The party chairmanship is divided between four persons, elected at party congress biannually. Timo Soini has been chairman since 1997. The first deputy chairman is Jussi Niinistö, the second deputy chairwoman is Hanna Mäntylä and the third deputy chairman is Sebastian Tynkkynen.
Raimo Vistbacka chaired the Finns Party from 1995 to 1997. The party secretary Timo Soini succeeded Vistbacka as chairman in 1997.
Rolf Sormo followed Timo Soini as party secretary and served from 1997 to 1999. The third party secretary, Hannu Purho, served for eight years, from 1999 to 2007. After him, Timo Soini's parliamentary assistant, Ossi Sandvik, was elected party secretary in 2007. He was succeeded by Riikka Slunga-Poutsalo, who was elected as party secretary in 2013.
The board of the Finns Party has 13 members: the party chairman, the three deputy chairs, the party secretary, chair of the parliamentary group and seven other members.
The foundation Perussuomalaisten tukisäätiö ("The Finns Party support fund") was founded in 1990. It used the name SMP:n tukisäätiö until 2006. The fund borrowed 1.7 million euros from the party in 2012 to buy a 450 m2 commercial property in downtown Helsinki on Yrjönkatu for use as the Party's new headquarters. The Party rented these premises from the fund.
Another fund, Suomen Perusta ("The Foundation of Finland"), was set up in 2012. Its role is to function as a think tank affiliated with the party.
Sampo Terho is the current chairman of the parliamentary group.Raimo Vistbacka (1995–2011; Rural MP 1987–95)
Tony Halme (2003–07)
Markku Uusipaavalniemi (2010–11; Centre MP 2007–10)
James Hirvisaari (2011–13; expelled from the party in 2013)
Jussi Halla-aho (2011–14)
Laila Koskela (2011–14; defected to the Centre Party in 2014)
Lauri Heikkilä (2011–2015)
Anssi Joutsenlahti (2011–15; Rural MP 1979–87)
Johanna Jurva (2011–2015)
Pietari Jääskeläinen (2009–2015)
Pentti Kettunen (2011–2015; Rural MP 1983–87, 1989–91)
Osmo Kokko (2011–2015)
Pirkko Ruohonen-Lerner (2007–2015)
Ismo Soukola (2011–2015)
Maria Tolppanen (2011–16; defected to the SDP in 2016)
Reijo Tossavainen (2011–2015)
Kauko Tuupainen (2011–2015)
Veltto Virtanen (2007–2015; Ecological Party MP 1995–1999)
Juha Väätäinen (2011–2015)
Jussi Halla-aho (2014–)
Pirkko Ruohonen-Lerner (2015–)
Timo Soini (2009–11)
Sampo Terho (2011–15)
Timo Soini (1997–)
Raimo Vistbacka (1995–1997)
Riikka Slunga-Poutsalo (2013–)
Ossi Sandvik (2007–2013)
Hannu Purho (1999–2007)
Rolf Sormo (1997–1999)
Timo Soini (1995–1997)
Several True Finns MPs and other party leaders have made public statements which others have interpreted as being racist or otherwise inflammatory.
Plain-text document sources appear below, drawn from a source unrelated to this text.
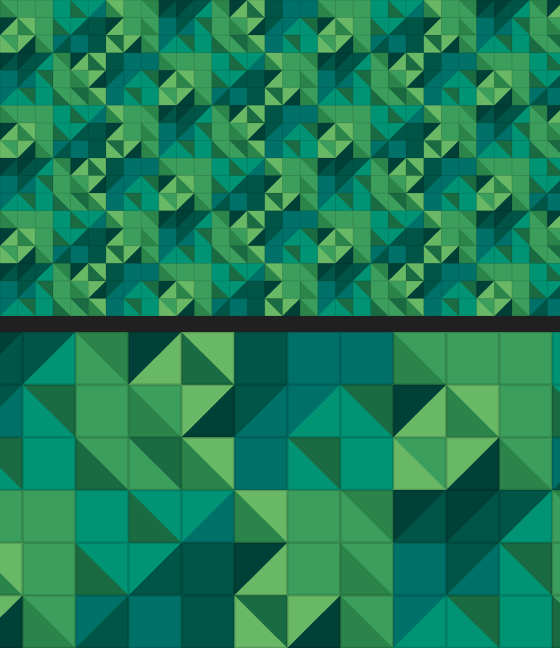
Top: the whole. Bottom: its middle third, enlarged.
Reproduce this pattern procedurally as a WebGL 1 fragment shader.

```glsl
precision highp float;

uniform vec2 u_resolution;

const float ROWS = 18.0;          // cells over the canvas height
const float CELL_ASPECT = 1.0055; // cell width over cell height
const float BLOCK = 3.0;          // cells along a block side
const int SAMPLES = 4;            // antialiasing samples per axis

const vec3 DEEP_PINE = vec3(0.0, 0.25, 0.215);
const vec3 PINE = vec3(0.0, 0.335, 0.275);
const vec3 PETROL = vec3(0.0, 0.445, 0.41);
const vec3 JADE = vec3(0.0, 0.58, 0.46);
const vec3 FOREST = vec3(0.10, 0.42, 0.26);
const vec3 FERN = vec3(0.17, 0.52, 0.29);
const vec3 LEAF = vec3(0.235, 0.62, 0.36);
const vec3 LIME = vec3(0.41, 0.72, 0.40);

float hash(vec3 seed) {
    return fract(sin(dot(seed, vec3(12.99, 78.23, 37.72))) * 4375.85);
}

float isNear(float a, float b) {
    return 1.0 - step(0.5, abs(a - b));
}

// Which half of a cell: rising diagonal gives 1 at lower right,
// falling diagonal gives 1 at upper right (y points down).
float halfOf(vec2 f, float rising) {
    return mix(step(f.y, f.x), step(1.0, f.x + f.y), rising);
}

// Green block: falling diagonals, two dark accents facing each other.
vec3 greenBlock(vec2 cell, vec2 f, float kind) {
    float accent = isNear(cell.y - cell.x, 1.0);
    float side = halfOf(f, accent);
    if (accent > 0.5) {
        return isNear(side, cell.x) > 0.5 ? DEEP_PINE : LIME;
    }
    float tone = hash(vec3(cell, kind * 2.0 + side + 1.0));
    float corner = isNear(cell.y - cell.x, 2.0) * (1.0 - side);
    if (corner > 0.5 || tone > 0.92) return LIME;
    if (tone < 0.06) return FOREST;
    return tone + 0.2 * side < 0.5 ? FERN : LEAF;
}

// Teal block: rising diagonals that lighten away from the dark corner.
vec3 tealBlock(vec2 cell, vec2 f, float kind) {
    float depth = cell.x + cell.y;
    float folded = isNear(depth, 3.0);
    float side = halfOf(f, 1.0 - folded);
    if (folded > 0.5) return mix(JADE, FOREST, side);

    float jitter = hash(vec3(cell, kind * 2.0 + side + 11.0));
    float tone = 0.5 * (depth + side) + 1.2 * jitter;
    if (tone < 0.7) return DEEP_PINE;
    if (tone < 1.4) return PINE;
    return tone < 2.2 ? PETROL : JADE;
}

// Thin shade along cell borders and, fainter, along the diagonals.
float seam(vec2 f, float width) {
    vec2 edge = min(f, 1.0 - f);
    return 1.0 - smoothstep(0.4 * width, width, min(edge.x, edge.y));
}

vec3 mosaic(vec2 p) {
    vec2 block = floor(p / BLOCK);
    vec2 cell = mod(floor(p), BLOCK);
    vec2 f = fract(p);
    float kind = mod(block.x, 3.0);
    float shade = 1.0 - 0.15 * seam(f, 0.035);

    // The middle column of each three is turned half way round.
    if (isNear(kind, 1.0) > 0.5) {
        cell = BLOCK - 1.0 - cell;
        f = 1.0 - f;
    }
    float teal = mod(block.x + block.y, 2.0);
    vec3 color = teal > 0.5 ? tealBlock(cell, f, kind)
                            : greenBlock(cell, f, kind);
    return color * shade;
}

void main() {
    vec3 sum = vec3(0.0);
    for (int j = 0; j < SAMPLES; j++) {
        for (int i = 0; i < SAMPLES; i++) {
            vec2 offset = (vec2(float(i), float(j)) + 0.5) / float(SAMPLES) - 0.5;
            vec2 p = (gl_FragCoord.xy + offset) / u_resolution.y;
            sum += mosaic(vec2(p.x / CELL_ASPECT, 1.0 - p.y) * ROWS);
        }
    }
    gl_FragColor = vec4(sum / float(SAMPLES * SAMPLES), 1.0);
}
```
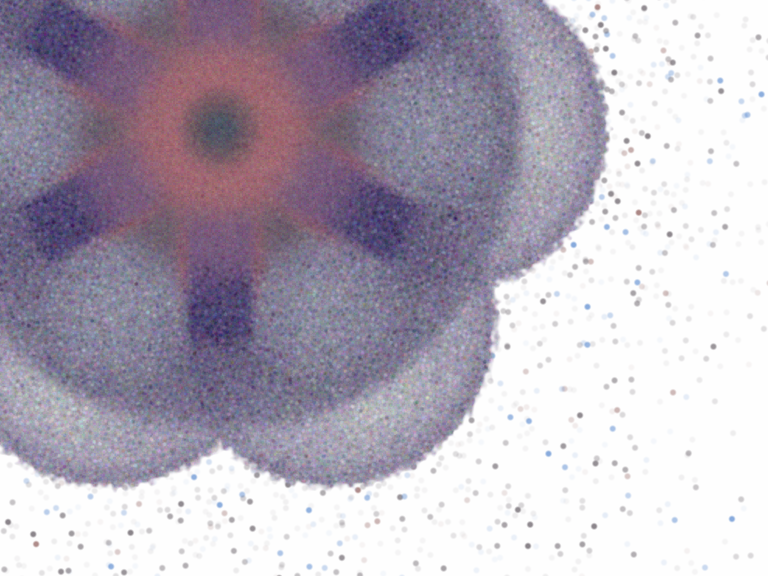
A WebGL 1 fragment shader for this background:

```glsl
precision highp float;
// Six-lobed stippled flower with a glowing star core, shedding soft dots on white.
uniform vec2 u_resolution;

const vec2 CENTER = vec2(0.382, 0.776);

vec3 hash3(vec2 p) {
  return fract(sin(vec3(dot(p, vec2(127.1, 311.7)),
                        dot(p, vec2(269.5, 183.3)),
                        dot(p, vec2(419.2, 371.9)))) * 43758.5);
}

float valueNoise(vec2 p) {
  vec2 i = floor(p), f = fract(p);
  f = f * f * (3.0 - 2.0 * f);
  return mix(mix(hash3(i).x, hash3(i + vec2(1.0, 0.0)).x, f.x),
             mix(hash3(i + vec2(0.0, 1.0)).x, hash3(i + 1.0).x, f.x), f.y);
}

// Folds the plane into half a petal; x runs along the petal axis.
vec2 foldPetal(vec2 v) {
  float sector = radians(60.0);
  float angle = mod(atan(v.y, v.x) + 0.5 * sector, sector) - 0.5 * sector;
  return length(v) * vec2(cos(angle), abs(sin(angle)));
}

// Petal circles joined with a solid middle
float flowerDistance(vec2 q) {
  return min(length(q - vec2(0.387, 0.0)) - 0.286, length(q) - 0.4);
}

// One below the start, zero above the end
float fall(float start, float end, float x) {
  return 1.0 - smoothstep(start, end, x);
}

float blob(vec2 offset, vec2 size) {
  vec2 s = offset / size;
  return exp(-dot(s, s));
}

mat2 rotate(float a) {
  return mat2(cos(a), sin(a), -sin(a), cos(a));
}

vec3 flowerColor(vec2 q, float edge) {
  float r = length(q);
  float along = dot(q, vec2(0.866, 0.5));
  float across = dot(q, vec2(0.5, -0.866));

  // Pale outer petals with a bright crescent and a darker rim
  vec3 col = mix(vec3(0.61, 0.59, 0.67), vec3(0.70, 0.70, 0.73),
                 blob(q - vec2(0.555, 0.0), vec2(0.05, 0.11)));
  col = mix(col, vec3(0.52, 0.49, 0.59), 0.75 * smoothstep(-0.05, -0.012, edge));
  col = mix(col, vec3(0.64, 0.61, 0.69), 0.7 * smoothstep(-0.012, 0.0, edge));

  // Inner disc, its petal rings and the shadows between petals
  col = mix(col, vec3(0.48, 0.46, 0.56), fall(0.50, 0.54, r));
  float ring = (length(q - vec2(0.33, 0.0)) - 0.165) / 0.03;
  col = mix(col, vec3(0.41, 0.39, 0.49), 0.5 * exp(-ring * ring));
  col = mix(col, vec3(0.54, 0.54, 0.62),
            0.9 * blob(q - vec2(0.36, 0.0), vec2(0.10, 0.10)));
  col = mix(col, vec3(0.35, 0.31, 0.45),
            0.75 * blob(vec2(along - 0.41, across), vec2(0.08, 0.08)));

  // Red glow, brown hollows and reddish arm borders
  col = mix(col, vec3(0.61, 0.39, 0.43), fall(0.13, 0.23, r));
  col = mix(col, vec3(0.40, 0.34, 0.40),
            0.95 * blob(q - vec2(0.205, 0.0), vec2(0.05, 0.08)));
  col = mix(col, vec3(0.54, 0.33, 0.40),
            0.75 * blob(vec2(along - 0.22, across - 0.062), vec2(0.07, 0.018)));

  // Violet arms with dark tips
  float arm = fall(0.042, 0.07, across) * fall(0.35, 0.395, along);
  vec3 armColor = mix(vec3(0.45, 0.33, 0.47), vec3(0.28, 0.24, 0.42),
                      smoothstep(0.20, 0.31, along));
  col = mix(col, armColor, 0.95 * arm * smoothstep(0.10, 0.20, along));

  // Dark core
  col = mix(col, vec3(0.42, 0.33, 0.37), fall(0.04, 0.085, r));
  return mix(col, vec3(0.29, 0.31, 0.37), fall(0.012, 0.05, r));
}

void main() {
  vec2 v = gl_FragCoord.xy / u_resolution.y - CENTER;
  vec2 q = foldPetal(v);
  float edge = flowerDistance(q);

  // Scattered dots, thinning out away from the petals
  vec3 col = vec3(0.995);
  for (int i = 0; i < 6; i++) {
    float layer = float(i);
    vec2 g = rotate(layer * 1.3 + 0.4) * v / 0.028 + layer * 17.3;
    vec2 cell = floor(g);
    vec3 h = hash3(cell), k = hash3(cell + 61.7);
    vec2 home = (cell + 0.5 - layer * 17.3) * 0.028 * rotate(layer * 1.3 + 0.4);
    float away = max(flowerDistance(foldPetal(home)), 0.0);
    float present = step(h.z, 0.34 * exp(-4.0 * away));
    float disc = fall(0.09, 0.26, length(fract(g) - 0.28 - 0.44 * h.xy));
    vec3 tint = mix(vec3(0.40, 0.37, 0.40), vec3(0.38, 0.56, 0.82), step(0.68, k.x));
    tint = mix(tint, vec3(0.56, 0.37, 0.36), step(0.9, k.x));
    col = mix(col, tint, present * disc * (0.06 + 0.74 * pow(k.y, 4.0)));
  }

  // Stippled grain, finer towards the core
  vec3 flower = flowerColor(q, edge);
  float fine = fall(0.18, 0.34, length(v));
  for (int i = 0; i < 4; i++) {
    float layer = float(i);
    vec2 g = rotate(layer * 0.9 + 0.3) * v / 0.0105 + layer * 31.7;
    vec3 h = hash3(floor(g));
    float speck = fall(0.12, 0.48, length(fract(g) - 0.38 - 0.24 * h.yz));
    vec3 shade = hash3(floor(g) + 9.1) - 0.5;
    flower += (0.09 * shade + 0.13 * (h.x - 0.5)) * speck * (1.0 - 0.65 * fine);
  }
  flower += 0.07 * (hash3(floor(v / 0.0027)) - 0.5);

  // Ragged petal outline
  float ragged = edge + 0.014 * (valueNoise(v * 110.0) - 0.5);
  col = mix(col, flower, 0.97 * fall(-0.007, 0.007, ragged));
  gl_FragColor = vec4(clamp(col, 0.0, 1.0), 1.0);
}
```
In 2011 True Finn MP James Hirvisaari was fined 1,425 euro by the Kouvola Court of Appeals for comments he made on his blog about Muslims. In 2011 President Tarja Halonen was quoted characterizing some True Finn voters as racist. Her comments were broadly condemned by the True Finn party. A 2011 book by Swedish journalist Lisa Bjurwald made a similar characterization, that the party's leaders support racist positions, while publicly denying that they do so.
In 2011 MP Pentti Oinonen declined an invitation to the presidential Independence Day ball, citing his aversion to seeing same-sex couples dance. In a judgement given on 8 June 2012, MP Jussi Halla-aho, then Chairman of the Administration Committee was found guilty by the Supreme Court of both disturbing religious worship and ethnic agitation for statements he made about Muhammad in his blog.
In October 2013 it was reported that a Finns Party member of parliament, James Hirvisaari, had invited far-right activist Seppo Lehto as his guest to the parliament. During his visit, Lehto made several Nazi salutes, including at least one instance where Hirvisaari took a photo of Lehto performing the Nazi salute from the spectator gallery overlooking the Parliament House's Session Hall. Photos and videos of Lehto performing the Nazi salute in the Parliament House were then distributed on Lehto's public Facebook page and on YouTube. After newspapers broke news of the incident, Speaker of the Parliament Eero Heinäluoma issued a notice of censure to Hirvisaari for the incident and the Finns Party leadership unanimously decided to expel Hirvisaari from the party, citing multiple cases of acting against the party's interest. Hirvisaari is now affiliated with Change 2011.